* **Work request**: After checking the listing below, say how many of its lines contain the string "TIMES". Only the number is needed.

☆ ☆ ☆

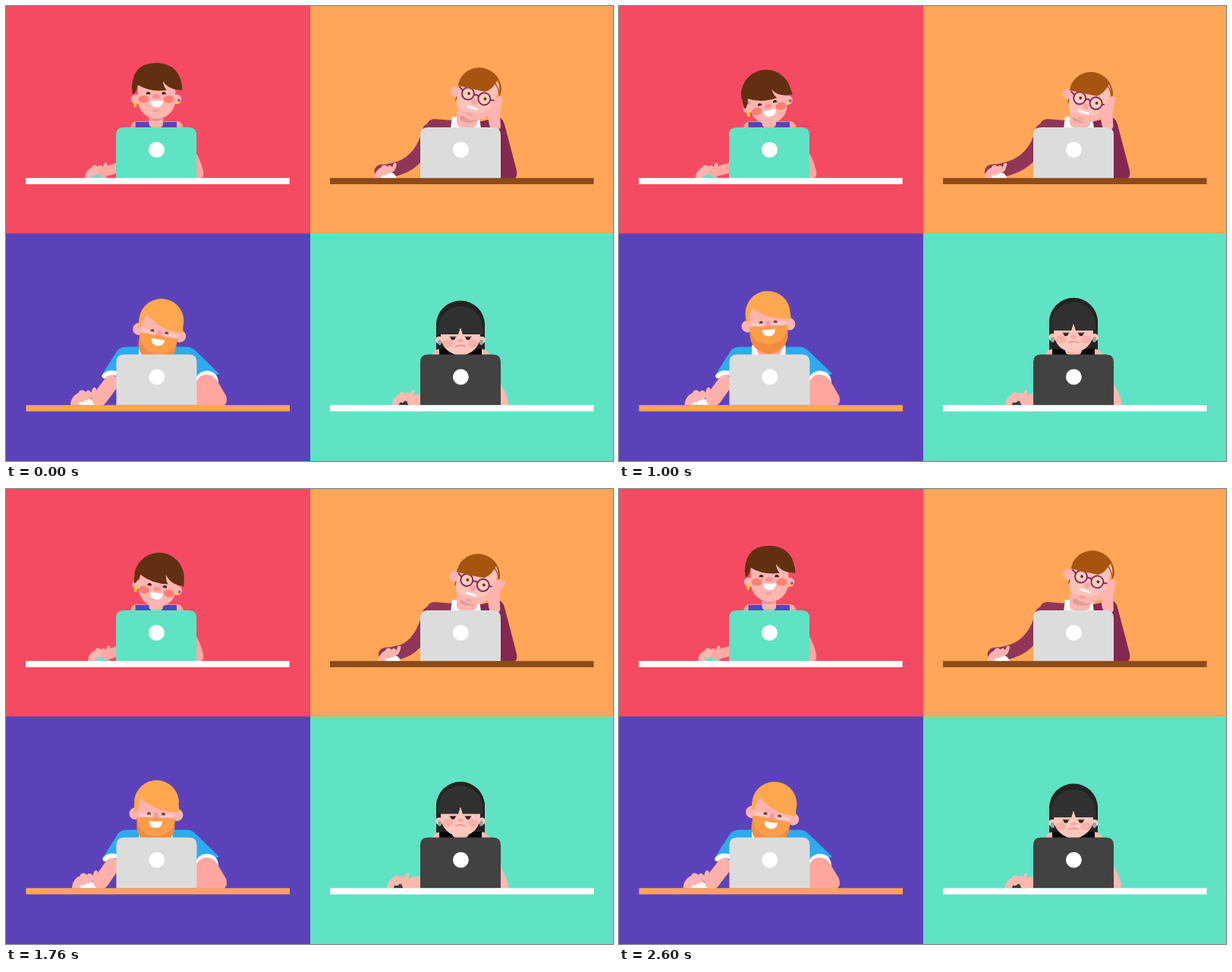
An HTML page for the animation above (2.64 s loop, 800 px wide and 600 px high).

```html
<!DOCTYPE html>
<html lang="en">
<head>
<meta charset="utf-8">
<title>Four desks</title>
<style>
  html, body { margin: 0; width: 100%; height: 100%; overflow: hidden; }
  svg { display: block; width: 100vw; height: 100vh; }
</style>
</head>
<body>
<svg id="stage" viewBox="0 0 800 600" xmlns="http://www.w3.org/2000/svg"></svg>
<script>
const LOOP = 2640, STEP = 40;
const TIMES = [0, 360, 1000, 1320, 1760, 2200];

// Rows per key time: head x, head y, tilt, feature drop, hand x, finger
const POSES = {
  mint: [
    [198.5, 108, 0, 0, 104], [200.5, 114, 5, 4.6, 108], [193.5, 115, -12, 6, 101],
    [191.5, 116, -14, 5.3, 107], [202, 115, 8.6, 5.6, 108], [199, 107, 0, 0, 108]
  ],
  wine: [
    [625, 105, 18, 0, 485.5, 0], [625, 105.5, 18, .6, 489.5, .7], [624, 108, 17.5, 3, 482, 0],
    [624, 108, 17.5, 3.2, 488, 1], [624, 107, 17.5, 2.5, 491, .7], [625, 105.5, 18, 1, 490.5, 0]
  ],
  beard: [
    [205.2, 413.5, 10, 5, 85], [193, 413.8, -7, 4.5, 87], [196, 403.5, -3, 2, 86.5],
    [198.3, 398.5, .5, 0, 82.5], [198.5, 411.5, 2, 5.5, 87], [204, 413.5, 9, 5, 80]
  ],
  fringe: [
    [599, 420.5, 0, 4.5, 509], [599, 412, 0, 0, 509], [599, 416.8, 0, 3, 509],
    [599, 420.2, 0, 4.8, 508], [599, 418, 0, 2.3, 502], [599, 418, 0, 2.3, 509]
  ]
};

const path = (d, fill, more = '') => `<path d="${d}" fill="${fill}" ${more}/>`;
const line = (d, color, w, more = '') =>
  path(d, 'none', `stroke="${color}" stroke-width="${w}" stroke-linecap="round" ${more}`);
const oval = (x, y, rx, ry, fill, more = '') =>
  `<ellipse cx="${x}" cy="${y}" rx="${rx}" ry="${ry}" fill="${fill}" ${more}/>`;
const disc = (x, y, r, fill, more) => oval(x, y, r, r, fill, more);
const rect = (x, y, w, h, fill, r = 0, more = '') =>
  `<rect x="${x}" y="${y}" width="${w}" height="${h}" rx="${r}" fill="${fill}" ${more}/>`;
const pair = (draw, x) => draw(-x) + draw(x);
const at = (x, y, inner) => `<g transform="translate(${x} ${y})">${inner}</g>`;
const part = (id, inner) => `<g id="${id}">${inner}</g>`;

function furniture(x, y, lid, desk) {
  return at(x, y,
    path('M145 227V170Q145 160 155 160H241Q251 160 251 170V227Z', lid) +
    disc(198.4, 189.7, 10.4, '#fff') +
    rect(26, 226.8, 347.6, 8.2, desk));
}

function hand(id, skin, mouse, size = 1) {
  return part(id + 'Hand', `<g transform="scale(${size})">` +
    path('M8 0C10-6 15-9 21-8Q28-6 29 0Z', mouse) +
    path('M0 0C0-7 4-12 9-14C10-18 15-18 17-15C19-18 23-17 23.500-14L25-18.500' +
      'C26-21.500 30-20.500 29.300-17.500L27.500-12Q26-7 21-8Q20-4 17-6Q14-2 11-4Q9-3 9 0Z', skin) +
    '</g>');
}

const smile = y => path(
  `M-8.500 ${y}Q0 ${y + 1} 8.500 ${y}Q8.500 ${y + 9} 0 ${y + 9}Q-8.500 ${y + 9}-8.500 ${y}Z`, '#fff');
const face = (top, side, low, fill) => path(
  `M${-side} ${top}V${low}A${side} ${side} 0 0 0 ${side} ${low}V${top}Z`, fill);
const happyEye = (x, y) => path(`M${x - 2.8} ${y}a2.800 3.300 0 0 1 5.600 0Z`, '#4a1c14');

function mint() {
  const skin = '#ffa8a4', light = '#fdb5b0', hair = '#623010';
  const body =
    line('', skin, 13, 'id="mintArm"') +
    path('M250 193Q257 204 260 218Q262 228 252 228H246Z', skin) +
    path('M164 162Q165 152 172 152H226Q233 153 234 162Z', skin) +
    rect(170.500, 152.800, 54.500, 9, '#5c42ba') +
    path('M188.500 140H207V155Q207 161 198 161Q188.500 161 188.500 155Z', light) +
    oval(198, 147, 9.200, 4.500, '#ea8f8f');
  const head =
    disc(-27.500, 15, 6.200, light) + disc(26.500, 15, 6.200, light) +
    rect(-30, 18, 3.600, 7.500, '#ffd21f', 1.500) +
    path('M24 21L27 15.500L30 20Z', '#ffd21f') + disc(29.500, 16.500, 2, '#8a5bd0') +
    face(-14, 24.800, 16, light) +
    oval(-1, 30, 4, 1.800, '#f69e98') +
    path('M-33 2A33 33 0 0 1 33 2Q0-28-33 2Z', hair) +
    part('mintLook',
      oval(-17, 15, 7, 5, '#ff7f72') + oval(16, 15, 7, 5, '#ff7f72') +
      oval(-.500, 11.500, 5, 3, '#f9938f') +
      happyEye(-11, 8.500) + happyEye(9.500, 8.500) + smile(16.500) +
      path('M-32 8Q-36-33 0-33Q32-32 34 3L24 2Q13-1 8.500-9Q9-2 13 3Q-8 6-25-4Q-26 4-30 8Z', hair));
  return hand('mint', light, '#5fe3c4') + body + part('mintHead', head);
}

function wine() {
  const coat = '#913658', dark = '#84284f', skin = '#fdb4b0', light = '#fdc3bb', hair = '#a85411';
  const lens = x => disc(x, 15, 8, '#fbd9c4', 'fill-opacity=".6" stroke="#8a2a52" stroke-width="2"') +
    disc(x + 1, 14.500, 2, '#6b3a22');
  const body =
    line('', coat, 18, 'id="wineArm"') +
    path('M546 192Q550 172 555 156Q557 149 565 149L590 151V192Z', coat) +
    path('M590 150L626 152L650 147Q655 149 657 156L673 217Q675 227 668 228H640L632 160H590Z', dark) +
    path('M586 162L588 146H624L626 162Z', '#fff') +
    path('M594 138H621V155Q620 161 608 161Q595 161 594 155Z', skin) +
    oval(611, 148, 13, 6, '#e49a98');
  const head =
    path('M-27 15L-25 30L-20 20Z', hair) +
    disc(-28.500, 17.500, 7, skin) +
    face(-10, 24.500, 22, light) +
    path('M-18 38A24.500 24.500 0 0 0 24.500 22L24.500 18Q16 42-18 38Z', '#f7a9a6', 'opacity=".55"') +
    path('M-28 8A29 29 0 0 1 29 8Q14-30-28 8Z', hair) +
    part('wineLook',
      oval(-2, 40, 4.500, 2, '#f6a19f') + oval(-1, 23, 4, 4, '#f8a5a8') +
      lens(-12) + lens(10.500) +
      line('M-3.500 14Q-1 12 2 14M-20 13L-25 10M18.500 14L23 13', '#8a2a52', 2) +
      line('M-7 31H5', '#fff', 2.800) +
      path('M-28 9V0A29 29 0 0 1 29 0L28 9Q27-6 19.400-14Q17 0 9 5.500Q-10 8-28 9Z', hair));
  const prop =
    part('wineProp', line('', skin, 6, 'id="wineFinger"') +
      path('M634 139Q640 132 644 124Q647 119 652 119Q656 121 654 128Q652 136 651 142' +
        'L652 159Q651 164 645 164Q639 164 637 157Z', skin));
  return body + hand('wine', skin, '#fff') + part('wineHead', head) + prop;
}

function beard() {
  const skin = '#ffa69e', light = '#fdb4b0', hair = '#fda84f', blue = '#2eabf0';
  const body =
    line('', '#ffb0aa', 20, 'id="beardArm"') +
    part('beardSleeve', path('M126 487L145 457Q149 449.500 158 449.500H180V490H146Q134 481 126 487Z', blue) +
      line('M129.500 488Q136 481 147 485', '#fff', 6)) +
    path('M170 449.500H238Q245 449.500 250 455L281 485L262 492L251 500H200Z', blue) +
    path('M249 494Q253 481 266 481Q280 483 280 498Z', '#fff') +
    path('M251 496Q254 486 265 486Q275 487 280 497L290 514Q294 527 282 528H250Z', skin) +
    path('M175 462V447H219.500V462Z', '#fff') +
    path('M182 440H214V456Q212 462 198 462Q184 462 182 456Z', skin);
  const head =
    pair(x => disc(x, 17.500, 8, light), 27.500) +
    face(-8, 25, 24, light) +
    path('M-29.500 2A29.500 29.500 0 0 1 29.500 2Q0-32-29.500 2Z', hair) +
    part('beardLook',
      oval(0, 14, 5.500, 4, '#f796a2') +
      face(17, 25, 28, '#f28d40') +
      path('M-25 17H25A25 24 0 0 1-25 17Z', '#fb9d49') +
      happyEye(-9.500, 13) + happyEye(9.500, 13) +
      pair(x => rect(x - 10.500, 11, 21, 4.500, '#fff', 1, 'opacity=".28"'), 13) +
      smile(21) +
      path('M-29 10L-29.500 0A29.500 29.500 0 0 1 29.500 0L30.500 8Q0 10-21-9Q-23 0-25 9Z', hair));
  return hand('beard', light, '#fff', 1.16) + body + part('beardHead', head);
}

function fringe() {
  const skin = '#fdb9b0', light = '#fcc8bd', hair = '#232323';
  const dome = (r, low) => `M${-r} ${low}V0A${r} ${r} 0 0 1 ${r} 0V${low}`;
  const eye = x => path(`M${x - 3.500} 11.500h7q-.5 4-3.500 4q-3 0-3.500-4Z`, '#33201f') +
    line(`M${x - 4} 11.300h8`, '#5b3b3a', 1);
  const back = part('fringeBack', path('M-32 0A32 32 0 0 1 32 0V60H-32Z', hair));
  const body =
    oval(543, 531, 5, 4.500, skin) +
    line('', skin, 15, 'id="fringeArm"') +
    path('M650 494Q658 508 662 521V528H644Z', skin) +
    path('M561 464Q563 452.500 571 452.500H628Q636 453 638 464Z', skin) +
    rect(571, 452, 56, 12, '#070707') +
    path('M588 440H610V455Q609 461 599 461Q589 461 588 455Z', skin) +
    oval(599, 449, 11, 4, '#ea9d98');
  const head =
    pair(x => disc(x, 20, 4.800, light), 28) +
    pair(x => oval(x, 23, 2.500, 3.600, '#98a3a3'), 27.500) +
    face(-6, 26, 14, light) +
    path('M-32 2A32 32 0 0 1 32 2Q0-28-32 2Z', hair) +
    part('fringeLook',
      pair(x => oval(x, 20, 7, 5.200, '#fbb0a9'), 16.500) +
      oval(0, 16.500, 4, 2.500, '#f7a9a4') + pair(eye, 10) +
      line('M-6 24Q0 21 6 24', '#ec8c8b', 1.800) +
      path(dome(32, 8) + 'H3L0-2L-3 8Z', hair) +
      path(dome(29, 8) + 'H3L0-2L-3 8Z', '#313131'));
  return back + hand('fringe', skin, '#383838') + body + part('fringeHead', head);
}

const stage = document.getElementById('stage');
stage.innerHTML =
  rect(0, 0, 401, 300, '#f44b63') + rect(401, 0, 399, 300, '#ffa658') +
  rect(0, 300, 401, 300, '#5c42ba') + rect(401, 300, 399, 300, '#5fe3c4') +
  mint() + furniture(0, 0, '#5fe3c4', '#fff') +
  wine() + furniture(401, 0, '#dcdcdc', '#8d4a1b') +
  beard() + furniture(.4, 299.500, '#dcdcdc', '#ffa652') +
  fringe() + furniture(401, 299.500, '#424242', '#fff');

const parts = {};
stage.querySelectorAll('[id]').forEach(el => parts[el.id] = el);
const move = (id, x, y, turn = 0) => parts[id] &&
  parts[id].setAttribute('transform', `translate(${x} ${y}) rotate(${turn})`);
const shape = (id, d) => parts[id].setAttribute('d', d);

// Periodic cubic that rests at its extremes
function sample(rows, col, t) {
  const n = TIMES.length;
  const time = i => TIMES[(i + n) % n] + Math.floor(i / n) * LOOP;
  const val = i => rows[(i + n) % n][col];
  const rate = i => (val(i + 1) - val(i)) / (time(i + 1) - time(i));
  const slope = i => {
    const a = rate(i - 1), b = rate(i);
    return a * b > 0 ? 2 * a * b / (a + b) : 0;
  };
  let i = n - 1;
  while (TIMES[i] > t) i--;
  const span = time(i + 1) - time(i), u = (t - time(i)) / span, v = 1 - u;
  return v * v * ((1 + 2 * u) * val(i) + u * span * slope(i)) +
    u * u * ((3 - 2 * u) * val(i + 1) - v * span * slope(i + 1));
}

const DESK = { mint: 227, wine: 227, beard: 526.5, fringe: 526.5 };
const ARMS = {
  mint: x => `M152 212L${x + 24} 219`,
  wine: x => `M558 164Q548 204 ${x + 32} 214Q${x + 18} 218 ${x + 9} 218`,
  beard: x => `M${141 + (x - 85) * .4} 494L${x + 38} 518`,
  fringe: x => `M552 517L${x + 27} 521`
};

function draw(t) {
  for (const name in POSES) {
    const [x, y, tilt, drop, hx, bend] = POSES[name][0].map((_, c) => sample(POSES[name], c, t));
    move(name + 'Head', x, y, tilt);
    move(name + 'Back', x, y);
    move(name + 'Look', 0, drop);
    move(name + 'Hand', hx, DESK[name]);
    shape(name + 'Arm', ARMS[name](hx));
    if (name === 'beard') move('beardSleeve', (hx - 85) * .5, 0);
    if (name === 'wine') {
      move('wineProp', (x - 625) * .6, 0);
      shape('wineFinger', `M647 136L${651 + bend * 6} ${123 + bend * 2.5}`);
    }
  }
}

const start = performance.now();
function tick(now) {
  const t = Math.max(0, now - start) % LOOP;
  draw(Math.floor(t / STEP) * STEP);
  requestAnimationFrame(tick);
}
draw(0);
requestAnimationFrame(tick);
</script>
</body>
</html>
```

☆ ☆ ☆

* **Response area**: 4